The RAF destroys the Norwegian heavy water plant targeted by Moe Berg
There still remained the question of how far had the Nazis progressed in the
race to build the first Atomic bomb.
If the Nazis were successful, they would win the war. Berg (under the code
name "Remus") was sent to Switzerland to hear leading German physicist
Werner Heisenberg, a Nobel Laureate, lecture and determine if the Nazis
were close to building an A-bomb. Moe managed to slip past the SS guards
at the auditorium, posing as a Swiss graduate student.
The spy carried in his pocket a pistol and a cyanide pill.
If the German indicated the Nazis were close to building a weapon, Berg was
to shoot him - and then swallow the cyanide pill. Moe, sitting
in the front row, determined that the Germans were nowhere near their
goal, so he complimented Heisenberg on his speech and walked him back to
Werner Heisenberg blocked the Nazis from acquiring an atomic bomb.
Moe Berg's report was distributed to Britain's Prime Minister, Winston
Churchill, President Franklin D. Roosevelt and key figures in the team
developing the Atomic Bomb. Roosevelt responded: "Give my regards to the
catcher.” Most of Germany's leading physicists had been Jewish and had fled the Nazis
mainly to Britain and the United States.
After the war, Moe Berg was awarded the Medal of Freedom - America's highest
honor for a civilian in wartime. But Berg refused to accept it, because he couldn't tell people about his
exploits. After his death, his sister accepted the Medal. It now hangs in the Baseball
Hall of Fame, in Cooperstown.

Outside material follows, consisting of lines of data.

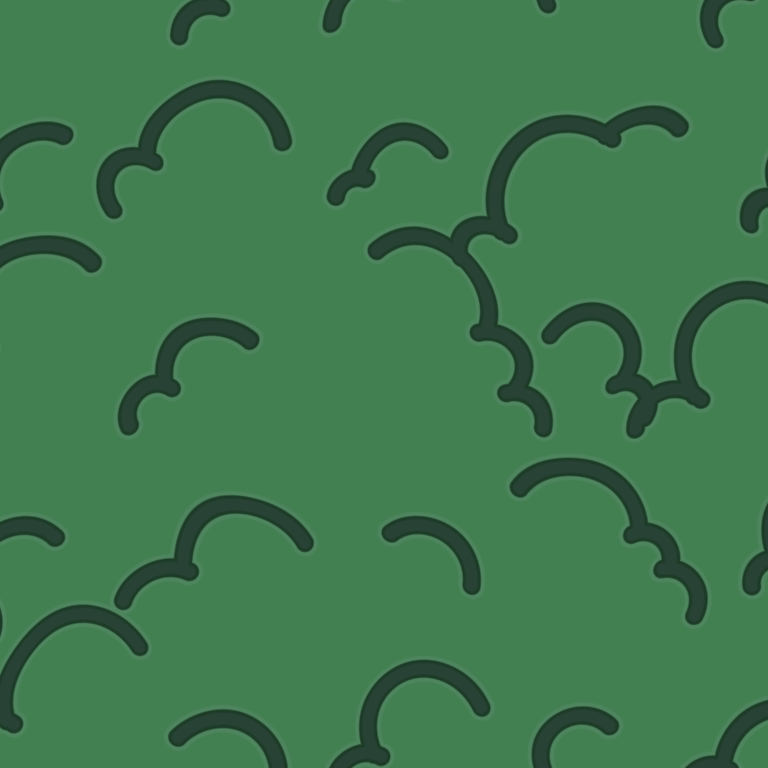
Write a three.js fragment shader that draws this pattern.

```glsl
// Scattered bush outlines: chains of rounded dark strokes with a faint halo on green.
#define CELLS 4.0
#define JITTER 0.055
#define BIG_CHORD 0.178
#define SMALL_CHORD 0.125
#define SIDE_RATIO 0.47
#define STROKE 0.0120
#define CORE 0.0076
#define HALO 0.0172
#define SOFT 0.0015
#define WOBBLE 0.005
#define SEED 3.7

varying vec2 vUv;

const vec3 LEAF = vec3(0.26, 0.50, 0.32);
const vec3 GLOW = vec3(0.31, 0.52, 0.37);
const vec3 RIM = vec3(0.11, 0.235, 0.155);
const vec3 INK = vec3(0.16, 0.26, 0.21);

float hash(vec2 cell, float salt) {
  return fract(sin(dot(cell, vec2(127.1, 311.7)) + (salt + SEED) * 74.7) * 43758.55);
}

// Distance to a circular arc from a to b, bulging to the left of its chord.
float arcDistance(vec2 p, vec2 a, vec2 b, float spread) {
  float halfChord = 0.5 * length(b - a);
  vec2 along = (b - a) / (2.0 * halfChord);
  vec2 q = p - 0.5 * (a + b);
  q = vec2(dot(q, along), dot(q, vec2(-along.y, along.x)) + halfChord / tan(spread));
  if (abs(atan(q.x, q.y)) < spread) return abs(length(q) - halfChord / sin(spread));
  return min(length(p - a), length(p - b));
}

// One bush: small arcs climb to a main dome, then small arcs fall away.
float bushDistance(vec2 p, vec2 cell) {
  bool big = mod(cell.x + cell.y, 2.0) < 0.5;
  float pick = hash(cell, 1.0);
  float count = big ? 2.0 + floor(pick * 3.0) : 1.0 + step(0.25, pick);
  float dome = min(count - 1.0, 1.0 + step(0.5, hash(cell, 2.0)));
  float chord = (big ? BIG_CHORD : SMALL_CHORD) * mix(0.85, 1.12, hash(cell, 3.0));
  float side = chord * SIDE_RATIO;
  if (hash(cell, 4.0) < 0.22) p.x = -p.x;

  float span = chord + (count - 1.0) * side;
  vec2 knot = -0.5 * span * vec2(0.9, 0.42) - vec2(0.0, 0.03);
  float d = 1.0;
  for (int i = 0; i < 4; i++) {
    float k = float(i);
    if (k >= count) break;
    float salt = 10.0 + 3.0 * k;
    bool isDome = k == dome;
    float heading = isDome ? 0.42 : (k < dome ? 0.75 : -0.25);
    heading += (hash(cell, salt) - 0.5) * 0.65;
    float reach = isDome ? chord : side * mix(0.8, 1.2, hash(cell, salt + 1.0));
    float spread = (isDome ? 1.15 : 0.85) + 0.45 * hash(cell, salt + 2.0);
    vec2 next = knot + reach * vec2(cos(heading), sin(heading));
    d = min(d, arcDistance(p, knot, next, spread));
    knot = next + vec2(-0.009, 0.004); // leaves a blunt tick at each joint
  }
  return d;
}

float cover(float d, float edge, float soft) {
  return 1.0 - smoothstep(edge - soft, edge + soft, d);
}

void main() {
  // Layered sines bend the arcs like a hand-drawn line.
  vec2 p = vUv + WOBBLE * (sin(vUv.yx * 17.0 + vec2(0.5, 2.1))
                         + 0.5 * sin(vUv.yx * 31.0 + vUv * 9.0));
  vec2 home = floor(p * CELLS + 0.35);

  // Nearest stroke among the neighbouring bushes.
  float d = 1.0;
  for (int y = -1; y <= 1; y++) {
    for (int x = -1; x <= 1; x++) {
      vec2 cell = home + vec2(float(x), float(y));
      vec2 shift = (vec2(hash(cell, 5.0), hash(cell, 6.0)) - 0.5) * JITTER;
      vec2 center = (cell + 0.15) / CELLS + shift;
      d = min(d, bushDistance(p - center, cell));
    }
  }

  // Halo, dark rim and softer core of the stroke.
  vec3 color = mix(LEAF, GLOW, cover(d, HALO, SOFT));
  color = mix(color, RIM, cover(d, STROKE, SOFT));
  color = mix(color, INK, cover(d, CORE, SOFT));
  gl_FragColor = vec4(color, 1.0);
}
```
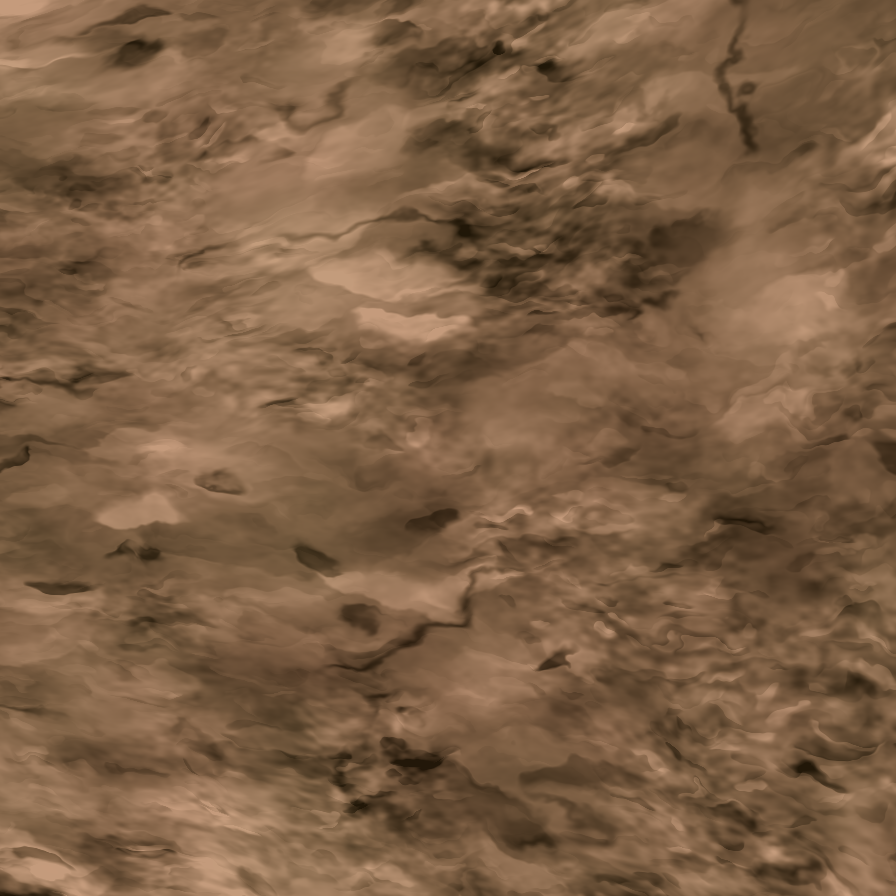
Write a WebGL 2 fragment shader that draws this texture.

```glsl
#version 300 es
precision highp float;

#define BASE_TONE 0.512
#define BROAD_DEPTH 0.27
#define MOTTLE_DEPTH 0.22
#define STREAK_DEPTH 0.19
#define GRAIN_DEPTH 0.12
#define FLAKE_DEPTH 0.13
#define CHIP_DEPTH 0.10
#define SPECK_DEPTH 0.09
#define PALE_DEPTH 0.21
#define PIT_DEPTH 0.30
#define CRACK_DEPTH 0.20
#define FLOW_BEND 0.5

uniform vec2 u_resolution;
out vec4 fragColor;

// Integer hash: four random values per cell
vec4 hash4(vec2 cell, float seed) {
  uvec4 v = uvec4(uint(int(cell.x)), uint(int(cell.y)), uint(int(seed)), 7u);
  v = v * 1664525u + 1013904223u;
  v += v.yzxy * v.wxyz;
  v ^= v >> 16u;
  v += v.yzxy * v.wxyz;
  v ^= v >> 16u;
  return vec4(v >> 8u) / 16777216.0;
}

// Smooth value noise centred on zero
float noise(vec2 p, float seed) {
  vec2 cell = floor(p);
  vec2 f = fract(p);
  f = f * f * (3.0 - 2.0 * f);
  float low = mix(hash4(cell, seed).x, hash4(cell + vec2(1, 0), seed).x, f.x);
  float high = mix(hash4(cell + vec2(0, 1), seed).x, hash4(cell + vec2(1, 1), seed).x, f.x);
  return mix(low, high, f.y) - 0.5;
}

float fbm(vec2 p, float seed) {
  float sum = 0.0;
  float gain = 0.75;
  for (int i = 0; i < 4; i++) {
    sum += gain * noise(p, seed + float(i));
    p = mat2(1.9, 0.3, -0.3, 1.9) * p + 3.7;
    gain *= 0.5;
  }
  return sum;
}

// Scattered tilted ellipses with one crisp and one fading side, tones -1 to 1
float scatter(vec2 p, float keep, float seed) {
  vec2 home = floor(p);
  float sum = 0.0;
  for (int y = -1; y <= 1; y++) {
    for (int x = -1; x <= 1; x++) {
      vec2 cell = home + vec2(x, y);
      vec4 place = hash4(cell, seed);
      vec4 shape = hash4(cell, seed + 50.0);
      float tilt = (shape.x - 0.5) * 1.4;
      float c = cos(tilt);
      float s = sin(tilt);
      vec2 d = mat2(c, -s, s, c) * (p - cell - place.xy);
      d /= vec2(mix(0.5, 0.95, shape.y), mix(0.2, 0.5, shape.z));
      float side = smoothstep(-0.6, 0.6, d.y * sign(shape.w - 0.5));
      float mask = 1.0 - smoothstep(mix(0.8, 0.1, side), 1.0, length(d));
      sum += mask * (place.z * 2.0 - 1.0) * step(place.w, keep);
    }
  }
  return sum;
}

// Thin broken lines along the zero level of a noise field
float cracks(vec2 p) {
  float line = abs(fbm(p * vec2(3.0, 6.0), 71.0));
  float gate = smoothstep(0.05, 0.3, fbm(p * vec2(8.0, 10.0), 83.0));
  return gate * (1.0 - smoothstep(0.0, 0.04, line));
}

vec3 rockColor(float tone) {
  vec3 dark = vec3(0.22, 0.16, 0.09);
  vec3 mid = vec3(0.50, 0.38, 0.27);
  vec3 light = vec3(0.70, 0.55, 0.43);
  vec3 shade = mix(dark, mid, (tone - 0.22) / 0.28);
  return tone < 0.50 ? shade : mix(mid, light, (tone - 0.50) / 0.20);
}

void main() {
  vec2 uv = gl_FragCoord.xy / min(u_resolution.x, u_resolution.y);

  // Layers rise to the right above and fall to the right below
  vec2 p = uv;
  p.y -= FLOW_BEND * (uv.y - 0.45) * (uv.x - 0.5);

  // Gentle bending, then jagged outlines
  vec2 bend = vec2(fbm(p * 5.0, 11.0), fbm(p * 5.0, 21.0));
  vec2 flow = p + bend * vec2(0.045, 0.035);
  vec2 jag = vec2(fbm(flow * vec2(22.0, 32.0), 31.0), fbm(flow * vec2(22.0, 32.0), 36.0));
  vec2 q = flow + jag * vec2(0.042, 0.026);

  // Soft mottling, with streaks and grain gathered in rough areas
  float rough = smoothstep(-0.25, 0.3, fbm(p * vec2(5.0, 7.0), 41.0));
  float tone = BASE_TONE + BROAD_DEPTH * noise(flow * vec2(3.5, 4.5), 1.0);
  tone += MOTTLE_DEPTH * fbm(q * vec2(7.0, 12.0), 3.0);
  tone += STREAK_DEPTH * mix(0.3, 1.4, rough) * fbm(flow * vec2(22.0, 50.0), 13.0);
  tone += GRAIN_DEPTH * mix(0.25, 1.5, rough) * noise(flow * vec2(85.0, 150.0), 23.0);

  // Flakes at three sizes
  tone += FLAKE_DEPTH * scatter(q * vec2(7.0, 10.0), 1.0, 101.0);
  tone += CHIP_DEPTH * mix(0.5, 1.3, rough) * scatter(q * vec2(15.0, 25.0), 0.8, 201.0);
  tone += SPECK_DEPTH * mix(0.3, 1.7, rough) * scatter(q * vec2(34.0, 56.0), 0.6, 251.0);

  // Pale patches, pits and cracks
  float wear = smoothstep(-0.3, 0.15, fbm(q * vec2(18.0, 34.0), 61.0));
  float pale = min(abs(scatter(q * vec2(8.0, 13.0), 0.16, 301.0)), 1.0);
  float pit = min(abs(scatter(q * vec2(17.0, 27.0), 0.13, 401.0)), 1.0);
  tone += PALE_DEPTH * pale;
  tone -= PIT_DEPTH * pit * wear;
  tone -= CRACK_DEPTH * cracks(q);
  tone = clamp(tone, 0.13, 0.77);

  // Slight drift between rosy and olive browns
  float drift = fbm(p * vec2(6.0, 8.0), 91.0);
  vec3 color = rockColor(tone) + drift * vec3(0.018, -0.004, 0.006);
  fragColor = vec4(color, 1.0);
}
```
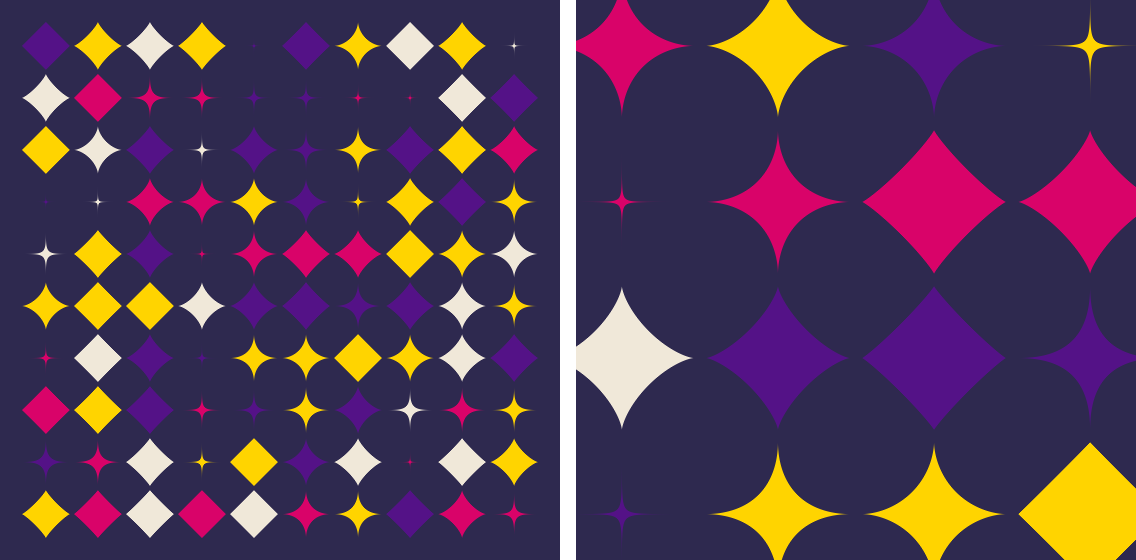
Left: the whole. Right: its middle third, enlarged.
This pattern is drawn by a three.js fragment shader. Its source:

```glsl
// A 10 by 10 grid of four-pointed stars on dark indigo, from straight diamonds to thin sparkles.
// Each star is a superellipse whose exponent sets how far its sides cave in.
// Hash-driven shuffles of the cells deal out shapes and colours in fixed proportions.

varying vec2 vUv;

const float COUNT = 10.0;         // stars across and up
const float MARGIN = 0.0355;      // plain border, in canvas widths
const float RADIUS = 0.46;        // centre to tip, in cells
const float SHARPEST = 0.2;       // exponent of the thinnest sparkle
const float FULLEST = 1.0;        // exponent of the straight diamond
const float FULLNESS_BIAS = 0.75; // below 1 favours full shapes
const float SHAPE_SEED = 3.0;
const float COLOR_SEED = 41.0;

const vec3 INDIGO = vec3(0.18, 0.16, 0.31);
const vec3 YELLOW = vec3(1.0, 0.83, 0.0);
const vec3 VIOLET = vec3(0.33, 0.07, 0.53);
const vec3 PINK = vec3(0.85, 0.01, 0.41);
const vec3 CREAM = vec3(0.94, 0.91, 0.85);

// Cumulative shares of the star colours; cream takes the rest
const float YELLOW_END = 0.30;
const float VIOLET_END = 0.57;
const float PINK_END = 0.80;

float hash(vec2 p) {
  vec3 q = fract(p.xyx * vec3(0.1031, 0.1030, 0.0973));
  q += dot(q, q.yzx + 33.33);
  return fract((q.x + q.y) * q.z);
}

// Feistel shuffle: gives every cell its own evenly spaced value in 0..1
float shuffledRank(vec2 cell, float seed) {
  for (int i = 0; i < 6; i++) {
    float shift = floor(COUNT * hash(vec2(cell.y + 0.5, seed + 7.0 * float(i))));
    cell = vec2(cell.y, mod(cell.x + shift, COUNT));
  }
  return (cell.x * COUNT + cell.y + 0.5) / (COUNT * COUNT);
}

vec3 starColor(float rank) {
  if (rank < YELLOW_END) return YELLOW;
  if (rank < VIOLET_END) return VIOLET;
  if (rank < PINK_END) return PINK;
  return CREAM;
}

// Coverage measured across the nearest arm, so hairline tips fade smoothly
float starCoverage(vec2 p, float exponent, float blur) {
  p = abs(p);
  float along = max(p.x, p.y) / RADIUS;
  float across = min(p.x, p.y);
  float rest = max(1.0 - pow(along, exponent), 0.0);
  float halfWidth = RADIUS * pow(rest, 1.0 / exponent);
  float upper = min(across + 0.5 * blur, halfWidth);
  float lower = max(across - 0.5 * blur, -halfWidth);
  return clamp((upper - lower) / blur, 0.0, 1.0);
}

void main() {
  // Grid inside the plain border, which lets opposite edges meet
  float pitch = (1.0 - 2.0 * MARGIN) / COUNT;
  vec2 grid = (vUv - MARGIN) / pitch;
  vec2 cell = clamp(floor(grid), 0.0, COUNT - 1.0);
  float blur = max(length(vec2(dFdx(vUv.x), dFdy(vUv.x))) / pitch, 0.00001);

  // Shape and colour of this cell's star
  float fullness = pow(shuffledRank(cell, SHAPE_SEED), FULLNESS_BIAS);
  float exponent = mix(SHARPEST, FULLEST, smoothstep(0.0, 1.0, fullness));
  vec3 ink = starColor(shuffledRank(cell, COLOR_SEED));

  float coverage = starCoverage(grid - cell - 0.5, exponent, blur);
  gl_FragColor = vec4(mix(INDIGO, ink, coverage), 1.0);
}
```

Moe Berg's baseball card is the only card on display at the CIA Headquarters in Washington, DC
Submitted by Daryl Heusinkveld